Skip to main content

Lagrange, Andre, Department of Neurology

Andre H. Lagrange, M.D., Ph.D.
Associate Professor of Neurology
6144 MRB III

My lab uses electrophysiological techniques with brain slices and immortalized cultured cells to study the tuning of inhibitory neurotransmission during normal brain function and in disease states, including epilepsy. GABA is the primary inhibitory neurotransmitter in the adult brain and is critical for normal brain function. However, in the developing brain, GABA acts as an excitatory signal that directs normal neuronal migration and synaptogenesis. We have found that a predominant GABA receptor expressed primarily during early life is subject to RNA editing in a developmentally regulated fashion. By introducing a single amino acid change in a key portion of these GABA receptors, RNA editing leads to significant changes in receptor function, thereby producing a brief window in late embryogenesis/early postnatal life in which GABA causes the prolonged/slow depolarizations that are important for the subsequent formation of both excitatory and inhibitory connections later in life.
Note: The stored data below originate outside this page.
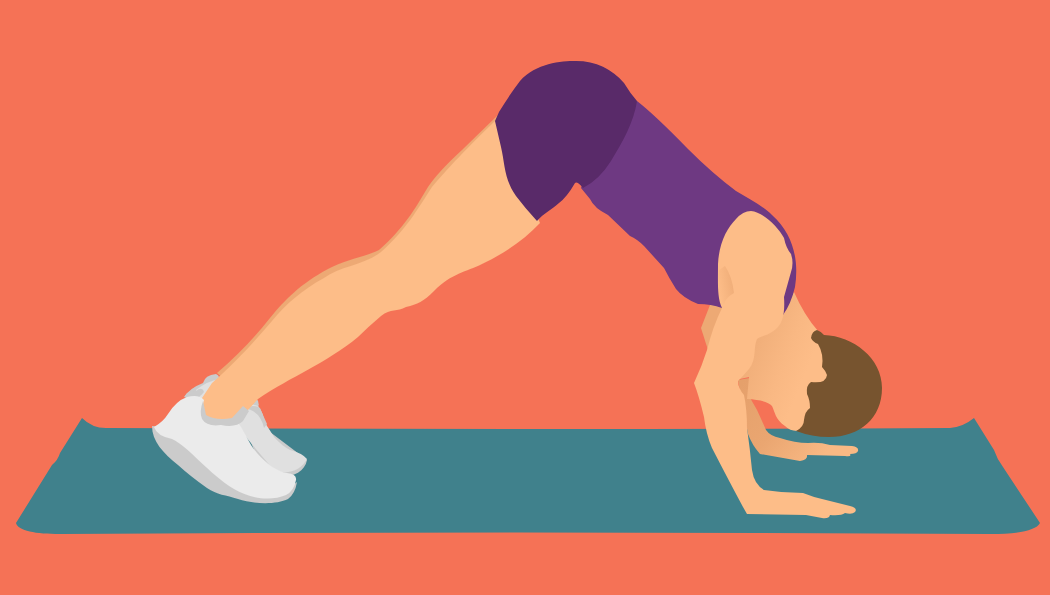
<!DOCTYPE html>
<html lang="en">
<head>
<meta charset="utf-8">
<title>Dolphin pose</title>
<style>
:root {
  --backdrop: #f57256;
  --mat: #40818c;
  --skin: #fdbd88;
  --skin-shade: #eda974;
  --shorts: #592a69;
  --top: #6e3982;
  --hair: #77542f;
  --shoe: #ebebeb;
  --shoe-far: #e0e0e0;
  --sole: #cbcbcb;
}
html, body { margin: 0; height: 100%; overflow: hidden; background: var(--backdrop); }
.scene { display: block; width: 1050px; height: 595px; background: var(--backdrop); }
.mat { fill: var(--mat); }
.skin { fill: var(--skin); }
.skin-shade { fill: var(--skin-shade); }
.shorts { fill: var(--shorts); }
.top { fill: var(--top); }
.hair { fill: var(--hair); }
.shoe { fill: var(--shoe); }
.shoe-far { fill: var(--shoe-far); }
.sole { fill: var(--sole); }
.face { fill: url(#face-tone); }
.arm-shadow { fill: url(#arm-tone); }
.far-arm { fill: url(#far-arm-tone); }
</style>
</head>
<body>
<svg class="scene" viewBox="0 0 1050 595" role="img" aria-label="Person holding dolphin pose on a yoga mat">
  <defs>
    <linearGradient id="face-tone" gradientUnits="userSpaceOnUse" x1="752" y1="345" x2="808" y2="368">
      <stop offset="0" stop-color="#f0ae79"/>
      <stop offset="0.6" stop-color="#f9b883"/>
      <stop offset="1" stop-color="#fdbd88"/>
    </linearGradient>
    <linearGradient id="arm-tone" gradientUnits="userSpaceOnUse" x1="718" y1="285" x2="736" y2="282">
      <stop offset="0" stop-color="#fdbd88"/>
      <stop offset="1" stop-color="#eeab76"/>
    </linearGradient>
    <linearGradient id="far-arm-tone" gradientUnits="userSpaceOnUse" x1="740" y1="385" x2="825" y2="455">
      <stop offset="0" stop-color="#e5a06b"/>
      <stop offset="0.5" stop-color="#eaa671"/>
      <stop offset="1" stop-color="#f9b984"/>
    </linearGradient>
  </defs>

  <path id="mat" class="mat" d="M82 418Q92 428 106 428Q528 430 950 428Q963 427 974 418L994 450Q997 459 1003 467L1040 523C1036 531 1016 534 990 534Q520 531 60 534C36 534 18 531 16 523L52 465Q58 460 60 453Z"/>

  <g id="far-leg">
    <path class="skin-shade" d="M498 115L462 150Q438 172 428 187C415 209 404 228 379 250C364 257 345 260 328 269C300 284 285 300 270 318C254 338 238 355 217 373L232 386L300 310L385 262L495 126Z"/>
    <path class="sole" d="M203 383Q205 375 216 374Q221 376 218 382L198 402L184 397Q190 388 203 383Z"/>
    <path class="sole" d="M256 398Q260 402 258 408L250 410Z"/>
    <path class="sole" d="M242 420L258 407L264 420L270 432L307 460C305 471 294 477 280 477L260 465Z"/>
    <path class="shoe-far" d="M196 390Q207 381 220 379L238 400L258 406Q264 414 264 422Q270 430 274 437Q282 446 290 450Q302 453 307 459C301 471 284 477 272 468L240 430L204 405Z"/>
    <path class="sole" d="M243 408Q255 404 260 408L263 415L267 424L264 428Q260 410 243 408Z"/>
  </g>

  <g id="near-leg">
    <path class="skin" d="M495 121C470 145 446 170 432 187C417 210 406 230 381 252C365 265 340 266 324 278C302 290 286 304 272 321C254 342 236 362 212 383L200 401Q199 415 203 422Q220 429 236 423L258 399C292 376 325 364 358 337Q368 327 381 316C391 308 397 312 406 307C418 304 423 302 434 291C452 273 466 272 482 264C505 253 524 240 540 223Z"/>
    <path class="sole" d="M185 396Q187 391 196 391Q202 386 204 392Q199 399 190 399Z"/>
    <path class="sole" d="M152 426L170 428L230 470L280 495L297 482Q295 494 288 499C276 505 253 504 238 499C226 495 217 495 207 488Q190 476 178 465C163 453 152 441 152 426Z"/>
    <path class="shoe" d="M154 427Q163 422 168 414Q176 401 187 397Q199 394 204 400L201 412Q202 423 213 424L239 424C246 434 249 444 257 453C266 463 277 472 287 473Q297 474 296 480Q294 491 286 495C270 502 249 498 234 489C208 473 190 448 172 439Q157 436 154 427Z"/>
    <path class="sole" d="M203 401Q199 412 202 419Q207 427 221 425Q236 428 243 421L249 411L243 406L232 418Q216 421 206 415Z"/>
  </g>

  <g id="far-arm">
    <path class="skin-shade" d="M710 305L701 328L708 350L725 320L722 304Z"/>
    <path class="far-arm" d="M738 380L750 378L749 396L757 410Q762 421 766 430Q770 436 780 438Q795 443 808 443Q820 442 830 445L852 446Q859 447 858 451Q857 454 850 454Q852 457 845 456L807 455Q808 460 800 461L760 454Q752 445 748 434Z"/>
  </g>

  <g id="head">
    <path class="face" d="M794 292Q804 315 818 331L830 372L815 400L803 430Q792 433 785 426C775 419 775 412 772 406Q767 400 747 399L749 377L735 380L760 330L784 308Z"/>
    <path class="hair" d="M811 338Q812 331 817 330Q822 332 824 335C853 336 882 358 882 388C882 418 860 437 829 437Q812 437 796 431Q804 427 804 420Q805 411 810 408Q810 400 807 394Q806 385 811 382Q826 384 827 375Q825 370 822 367Q824 354 818 344Q813 342 811 338Z"/>
  </g>

  <g id="torso">
    <path class="top" d="M637 101Q655 115 688 149Q712 173 736 191C749 199 763 206 772 215C794 235 799 261 795 287Q791 304 783 315L750 290L722 308Q711 304 698 304Q683 298 676 289Q669 278 664 268L644 246Q637 239 630 236L608 215Q594 208 590 199L581 188L600 140Z"/>
    <path class="shorts" d="M495 121L499 112Q510 94 520 81C536 63 561 61 576 61C596 61 612 69 624 83Q630 93 637 101C634 122 622 143 611 161Q599 180 583 188Q577 181 575 183Q567 197 559 203C551 210 544 213 537 221Q525 208 516 196C504 179 505 164 501 147Z"/>
  </g>

  <g id="near-arm">
    <path class="skin" d="M751 211C763 212 778 227 784 238Q786 248 791 254Q794 263 791 272L784 297Q785 312 782 320C777 334 763 335 757 339C753 348 757 359 749 369Q743 376 738 381Q738 388 744 395Q747 409 747 428Q750 449 752 470Q754 484 764 490Q783 493 803 493Q813 497 822 499L850 506Q858 508 855 512Q852 515 845 513Q841 516 830 515Q829 519 822 518L806 515L747 514L743 507Q729 481 712 448Q706 434 704 417Q699 396 694 383Q702 366 707 350Q713 326 722 308C717 298 718 282 718 264C719 243 727 228 736 219Q743 211 751 211Z"/>
    <path class="arm-shadow" d="M725 266Q732 276 734 293Q725 298 724 305Q717 296 719 270Z"/>
  </g>
</svg>
</body>
</html>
Lagrange’s clinical interest is in the treatment of women with epilepsy. It has been known for a few years that some of the medications used to treat epilepsy may increase the risk of having a child with congenital malformations. Unfortunately, these teratogenic drugs are also widely used for a number of other neurological and psychiatric disorders, such as migraines and bipolar disorder. Alarmingly, recent work has suggested that children exposed to a subset of these drugs in utero have reduced IQ later in life, and an increased incidence of neurodevelopmental disorders such as autism. Further animal work has suggested that these poor cognitive outcomes may involve subtle cortical malformation/laminar disruption, which are thought to be mediated by the GABA modulatory nature of these drugs. Lagrange’s lab is working to understand the role of specific GABA receptors in brain development and how these processes are regulated during normal development, as well as how they may be disrupted by disease states and medications.